I would like to plagarize the caption to one photo in volume III: "The blissful state: my wife, in our kitchen. I have no doubt at all that this translucent smile, this happy reflectiveness, was able to arise in her because of the nature of the surrounding: an ordinary kitchen, which i made not for magazines, but in a way to make our family as comfortable as possible. It is not possible, I think, to separate the life of the environment -- its untidy geometric ordinariness and organization -- from the beauty of that sleepy smile which arose in her."

The books are large and heavy but not unreasonably so. They are pricey mostly, i suspect, because they are provided through a small specialized publisher without the economics of scale that a large slick publishing company could provide.

Due to some publishing quirk, volume III came out after volume IV.

Please visit the Pattern Language site to find out more about Christopher Alexander and his ideas.

Living Lightly on Earth

More general books about green living and modern life, reducing our dependence on fossil fuels, and the economics, environment and culture we live in.

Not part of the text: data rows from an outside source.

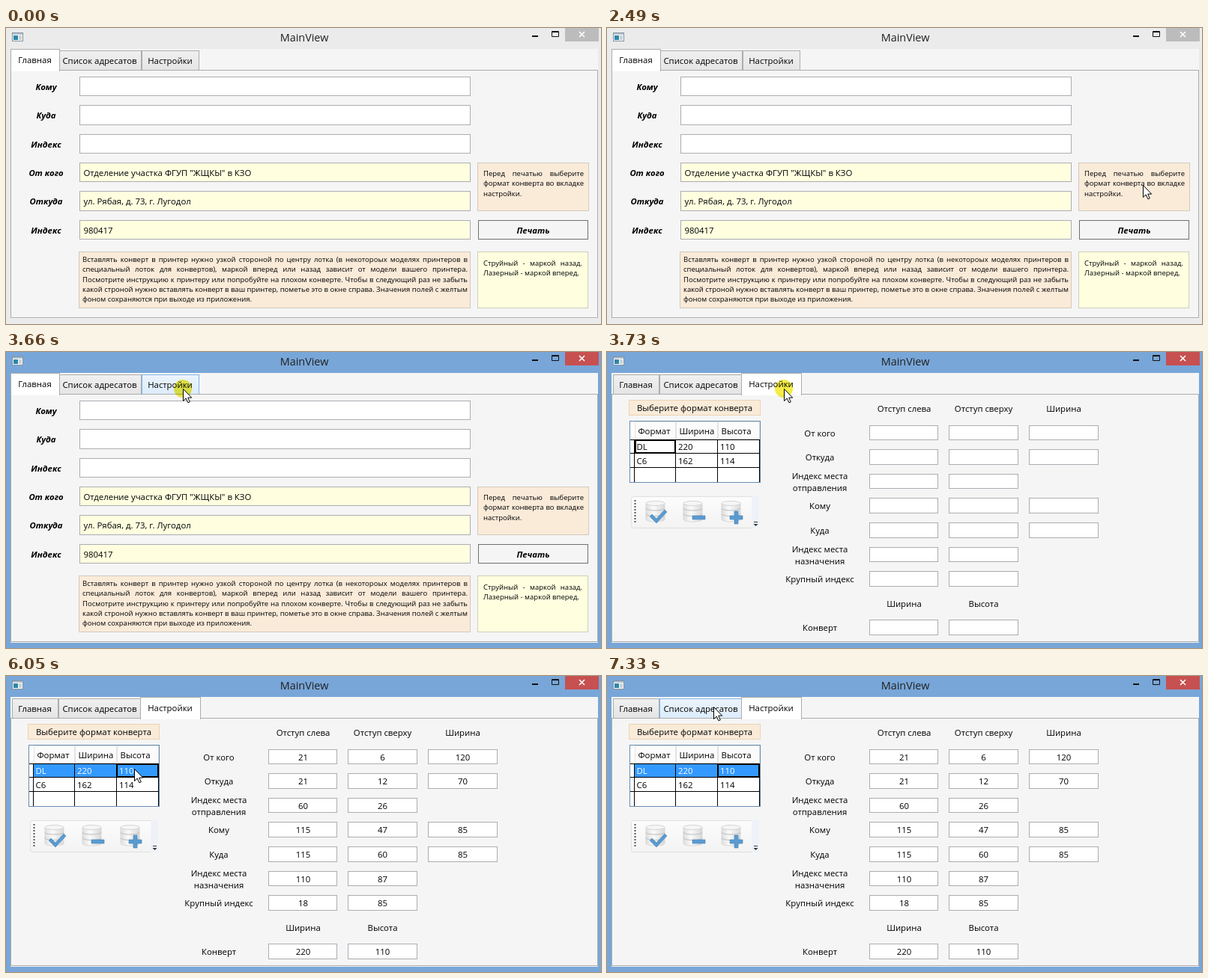
These frames come from a looping animation (794 by 396 pixels, 8 s). An HTML page:

```html
<!DOCTYPE html>
<html lang="ru">
<head>
<meta charset="utf-8">
<style>
html, body { margin: 0; width: 100%; height: 100%; overflow: hidden; }
svg { display: block; width: 794px; height: 396px; }
text { font: 11.4px "Open Sans", "Noto Sans", sans-serif; fill: #000; }
.title { font-size: 14.4px; fill: #222; }
.label { font-weight: 700; font-style: italic; font-size: 11.3px; }
.small { font-size: 9.5px; }
.mid { text-anchor: middle; }
.bar { fill: #ebebeb; }
.close { fill: #bcbcbc; }
.active .bar { fill: #78a6d8; }
.active .close { fill: #c75050; }
.field.hover { stroke: #7eb4ea; }
.tab.hover { fill: url(#tabHover); stroke: #7eb4ea; }
.header.hover { fill: url(#headerHover); stroke: #8fd0ee; }
.picked { fill: #39f; }
#halo { fill: #f5ec45; mix-blend-mode: multiply; }
.values, .picked, .after { display: none; }
.loaded .values, .loaded .picked, .loaded .after { display: inline; }
.loaded .before { display: none; }
.loaded .first { fill: #fff; }
</style>
</head>
<body>
<svg id="stage" viewBox="0 0 794 396"></svg>
<script>
const LOOP = 8000;
const BORDER = '#abadb3', YELLOW = '#ffffe0', PEACH = '#faebd9';
const stage = document.getElementById('stage');

const box = (x, y, w, h, fill, stroke, extra = '') =>
  `<rect x="${x + .5}" y="${y + .5}" width="${w - 1}" height="${h - 1}" fill="${fill}" stroke="${stroke}" ${extra}/>`;
const fill = (x, y, w, h, color, extra = '') =>
  `<rect x="${x}" y="${y}" width="${w}" height="${h}" fill="${color}" ${extra}/>`;
const text = (x, y, s, cls = '') => `<text x="${x}" y="${y}" class="${cls}">${s}</text>`;
const mid = (x, y, s, cls = '') => text(x, y, s, 'mid ' + cls);
const gradient = (id, from, to) =>
  `<linearGradient id="${id}" x2="0" y2="1"><stop stop-color="${from}"/><stop offset="1" stop-color="${to}"/></linearGradient>`;

// Input whose top and bottom edges snap to whole pixels.
const input = (x, y, w, h, color, extra) => {
  const top = Math.round(y);
  return box(x, top, w, Math.round(y + h) - top, color, BORDER, extra);
};

// Lines are justified after insertion; the last one stays ragged.
const paragraph = (x, y, width, lines) => lines.map((line, i) =>
  `<text x="${x}" y="${y + i * 13.35}" class="small" ${i < lines.length - 1 ? `data-width="${width}"` : ''}>${line}</text>`
).join('');

const tab = (x, w, center, label) =>
  box(x, 30, w, 27, 'url(#tab)', '#acacac', 'class="tab"') + mid(center, 48, label);
const selectedTab = (x, w, center, label) => fill(6, 56, 784, 1, '#acacac') +
  box(x, 28, w, 30, '#fff', '#acacac') + fill(x + 1, 56, w - 2, 2, '#fff') + mid(center, 47, label);

function windowFrame() {
  return fill(0, 0, 794, 396, '', 'class="bar"') +
    box(8, 6, 15, 12, '#f4f8fa', '#8494a0') + fill(9, 7, 13, 2, '#b9c6cf') +
    fill(10, 10, 6, 6, '#2f86a8') + fill(17, 10, 4, 6, '#c8d3d8') +
    mid(398, 18, 'MainView', 'title') +
    fill(702, 10, 8, 2, '#111') +
    '<path d="M728.5 4.5h9v7h-9zM728 5.5h10" fill="none" stroke="#111"/>' +
    fill(746, 0, 45, 18, '', 'class="close"') +
    '<path d="M765 5l7 7m0-7l-7 7" stroke="#fff" stroke-width="1.6"/>' +
    fill(6, 28, 784, 361, '#f5f5f5') +
    box(6, 56, 784, 332, '#f5f5f5', '#acacac');
}

function mainPage() {
  const rows = [['Кому'], ['Куда'], ['Индекс'],
    ['От кого', 'Отделение участка ФГУП "ЖЩКЫ" в КЗО'],
    ['Откуда', 'ул. Рябая, д. 73, г. Лугодол'], ['Индекс', '980417']];
  const fields = rows.map(([label, value], i) => {
    const y = 65 + i * 115 / 3, baseline = Math.round(y + 18);
    return mid(53.5, baseline, label, 'label') +
      input(98, y, 522, 26.3, value ? YELLOW : '#fff', 'class="field"') +
      text(103.5, baseline, value || '');
  }).join('');
  return tab(71, 110, 125, 'Список адресатов') + tab(181, 77, 219, 'Настройки') +
    selectedTab(6, 66, 38.5, 'Главная') + fields +
    box(629, 180, 149, 65, PEACH, '#d3c9bd') +
    paragraph(637, 198, 134, ['Перед печатью выберите', 'формат конверта во вкладке', 'настройки.']) +
    box(630, 257, 147, 26, '#f5f5f5', '#707070') + mid(703.5, 275, 'Печать', 'label') +
    box(97, 299, 523, 76, PEACH, '#d3c9bd') +
    paragraph(102, 313, 514, [
      'Вставлять конверт в принтер нужно узкой стороной по центру лотка (в некотороых моделях принтеров в',
      'специальный лоток для конвертов), маркой вперед или назад зависит от модели вашего принтера.',
      'Посмотрите инструкцию к принтеру или попробуйте на плохом конверте. Чтобы в следующий раз не забыть',
      'какой строной нужно вставлять конверт в ваш принтер, пометье это в окне справа. Значения полей с желтым',
      'фоном сохраняются при выходе из приложения.']) +
    box(629, 299, 148, 76, YELLOW, '#cfcfb8') +
    paragraph(637, 318, 132, ['Струйный - маркой назад.', 'Лазерный - маркой вперед.']);
}

function formatGrid() {
  const columns = [[37, 55, 'Формат'], [92, 56, 'Ширина'], [148, 56, 'Высота']];
  const cells = [['DL', 220, 110], ['C6', 162, 114]];
  return box(30, 92, 175, 83, '#fff', '#688caf') +
    columns.map(([x, w, name]) =>
      box(x, 93, w, 24, '#fbfbfb', '#e2e3e5', 'class="header"') + text(x + 4.5, 110, name)).join('') +
    fill(37, 117, 167, 18, '', 'class="picked"') +
    '<path d="M31 117.5h173M31 135.5h173M31 154.5h173M36.5 117v57M91.5 117v57M147.5 117v57M203.5 117v57" stroke="#000"/>' +
    '<path class="before" d="M38 118h53v17h-53z" fill="none" stroke="#000" stroke-width="2"/>' +
    '<path class="after" d="M148 118h55v17h-55z" fill="none" stroke="#000" stroke-width="2"/>' +
    cells.map((row, r) => row.map((value, c) =>
      text([39.5, 95, 151][c], 131 + r * 19, value, r ? '' : 'first')).join('')).join('');
}

function toolbar() {
  const cylinder = x => `<g transform="translate(${x} 199)">` +
    '<path d="M0 3v22c0 4 25 4 25 0V3" fill="url(#disk)" stroke="#d8d8d8"/>' +
    '<path d="M0 10c0 4 25 4 25 0M0 17.500c0 4 25 4 25 0" fill="none" stroke="#bdbdbd"/>' +
    '<ellipse cx="12.5" cy="3.5" rx="12.5" ry="3" fill="#f6f6f6" stroke="#d4d4d4"/></g>';
  const badge = d => `<path d="${d}" fill="#5a9bd0" stroke="#4585bb" stroke-width=".6"/>`;
  return box(32, 193, 171, 43, 'url(#toolbar)', '#e3dfdb', 'rx="3"') + fill(193, 193, 10, 43, '#eef2f8') +
    '<path d="M37.5 198v31" stroke="#555" stroke-width="2" stroke-dasharray="2 2"/>' +
    [52, 102, 153].map(cylinder).join('') +
    badge('M57 220l3-3 6 6 11-12 3 3-14 15z') + badge('M114 219h17v5h-17z') +
    badge('M170 213h5v6h6v5h-6v6h-5v-6h-6v-5h6z') +
    '<path d="M196 227.5h5" stroke="#333"/><path d="M195.500 230h6l-3 3z" fill="#333"/>';
}

function settingsPage() {
  const columns = [350, 456, 563];
  const rows = [
    [0, ['От кого'], [21, 6, 120]],
    [1, ['Откуда'], [21, 12, 70]],
    [2, ['Индекс места', 'отправления'], [60, 26]],
    [3, ['Кому'], [115, 47, 85]],
    [4, ['Куда'], [115, 60, 85]],
    [5, ['Индекс места', 'назначения'], [110, 87]],
    [6, ['Крупный индекс'], [18, 85]],
    [8, ['Конверт'], [220, 110]]];
  const form = rows.map(([slot, label, values]) => {
    const y = 97.75 + slot * 32.55, top = Math.round(y);
    return label.map((line, i) => mid(284, top + (label.length > 1 ? 7 : 15) + i * 16, line)).join('') +
      values.map((value, c) => input(columns[c], y, c ? 93 : 92, 20.6, '#fff') +
        mid(columns[c] + 46.5, top + 15, value, 'values')).join('');
  }).join('');
  return tab(8, 62, 38.5, 'Главная') + tab(70, 110, 125, 'Список адресатов') +
    selectedTab(179, 81, 219, 'Настройки') +
    box(29, 64, 176, 21, PEACH, '#ead3b2') + mid(117, 79, 'Выберите формат конверта') +
    formatGrid() + toolbar() +
    mid(396.5, 80, 'Отступ слева') + mid(502.5, 80, 'Отступ сверху') + mid(609.5, 80, 'Ширина') +
    mid(396.5, 341, 'Ширина') + mid(502.5, 341, 'Высота') + form;
}

stage.innerHTML = '<defs>' + gradient('tab', '#f0f0f0', '#e5e5e5') + gradient('tabHover', '#ecf4fc', '#dcecfc') +
  gradient('headerHover', '#e3f7ff', '#a9dff8') + gradient('toolbar', '#fcfcfc', '#f3f3f3') +
  '<linearGradient id="disk"><stop stop-color="#dedede"/><stop offset=".4" stop-color="#fafafa"/><stop offset="1" stop-color="#d8d8d8"/></linearGradient></defs>' +
  windowFrame() + `<g id="main">${mainPage()}</g><g id="settings">${settingsPage()}</g>` +
  '<circle id="halo" r="12"/>' +
  '<path id="arrow" d="M.5.5v16l3.700-3.500 2.700 5.800 2.400-1-2.600-5.700h5z" fill="#fff" stroke="#000"/>' +
  '<path id="beam" d="M-3.500-6.500h2.500l1 1 1-1h2.500M0-6v13M-3.500 7.500h2.500l1-1 1 1h2.500" fill="none" stroke="#000" stroke-width="1.300"/>' +
  '<path id="resize" d="M777 385h7l-2.500 2.500 7 7 2.500-2.500v7h-7l2.500-2.500-7-7-2.500 2.500z" fill="#fff" stroke="#000"/>';

for (const line of stage.querySelectorAll('[data-width]')) {
  const gaps = line.textContent.split(' ').length - 1;
  line.style.wordSpacing = (line.dataset.width - line.getComputedTextLength()) / gaps + 'px';
}

const part = Object.fromEntries([...stage.querySelectorAll('[id]')].map(el => [el.id, el]));
const hoverables = [...stage.querySelectorAll('.field, .tab, .header')].map(el => ({
  el, page: el.parentNode.id, x: +el.getAttribute('x'), y: +el.getAttribute('y'),
  w: +el.getAttribute('width'), h: +el.getAttribute('height') + 1
}));

// Each move: start, end, number of steps.
const moves = [[1010, 1630, 10], [2480, 3250, 12], [3330, 3470, 3], [4260, 4980, 11], [6050, 6660, 10], [6860, 7330, 8]];
// Pointer path: time, x, y.
const path = [
  [1010, 786, 249], [1150, 769, 226], [1350, 740, 211], [1630, 727, 217],
  [2420, 727, 217], [2560, 700, 200], [2830, 528, 100], [2900, 462, 82], [3250, 274, 58], [3470, 236, 49],
  [4190, 236, 49], [4450, 212, 86], [4600, 181, 117], [4700, 181, 117], [4980, 170, 124],
  [5980, 170, 124], [6050, 171, 124], [6350, 208, 84], [6660, 248, 45],
  [6790, 248, 45], [7330, 142, 41]];

function pointerAt(t) {
  const [start, end, steps] = moves.filter(m => m[0] <= t).pop() || moves[0];
  const dt = (end - start) / (steps - 1);
  const time = Math.min(end, start + Math.floor((t - start) / dt + 1e-6) * dt);
  const next = path.findIndex(p => p[0] >= time - 1e-6);
  if (next < 1) return path[0].slice(1);
  const a = path[next - 1], b = path[next];
  const u = (time - a[0]) / (b[0] - a[0]);
  return [a[1] + (b[1] - a[1]) * u, a[2] + (b[2] - a[2]) * u].map(Math.round);
}

const show = (el, on) => el.style.display = on ? '' : 'none';

function render(t) {
  const page = t < 3730 ? 'main' : 'settings';
  const visible = t >= 1010;
  const [x, y] = pointerAt(t);
  let typing = false;

  for (const h of hoverables) {
    const on = visible && h.page === page && x >= h.x && x <= h.x + h.w && y >= h.y && y <= h.y + h.h;
    h.el.classList.toggle('hover', on);
    typing ||= on && h.el.classList.contains('field');
  }
  stage.classList.toggle('active', t >= 3660);
  stage.classList.toggle('loaded', t >= 4980);
  show(part.main, page === 'main');
  show(part.settings, page === 'settings');
  show(part.resize, t >= 740 && t < 810);
  show(part.halo, t >= 3660 && t < 3800 || t >= 4980 && t < 5110);
  show(part.arrow, visible && !typing);
  show(part.beam, visible && typing);
  for (const el of [part.halo, part.arrow, part.beam]) el.setAttribute('transform', `translate(${x} ${y})`);
}

const begin = performance.now();
function tick() {
  render((performance.now() - begin) % LOOP);
  requestAnimationFrame(tick);
}
tick();
</script>
</body>
</html>
```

The Last Hours of Ancient Sunlight

Thom Hartmann, Three Rivers Press, 1999
Sounding like a great title for an historical or science fiction novel, perhaps - Ancient Sunlight refers to the fossil fuels we burn and use in mass quantities every day.

I attended one of Thom's presentations near Chelsea Michigan in 1999. I took notes.


Dan Chiras and Dave Wann
If you're stuck in the bland suburbs around one of our major or minor cities, you probably aren't going to be free to play with cob or pound tires for an Earthship. You might not even be able to mount solar PV or thermal panels without a fuss from neighbors or a silly HOA. This book explains what you can do! Getting with neighbors, composting, making paths, etc. For those who can't do the major cutting edge stuff (though a photo of Dan's quasi-earthship-like house appears on the cover) but wants life in the suburbs to be as wonderful as possible.

Reviews written by and (c)2006 Daren Scot Wilson - Boulder Colorado / Orlando, FL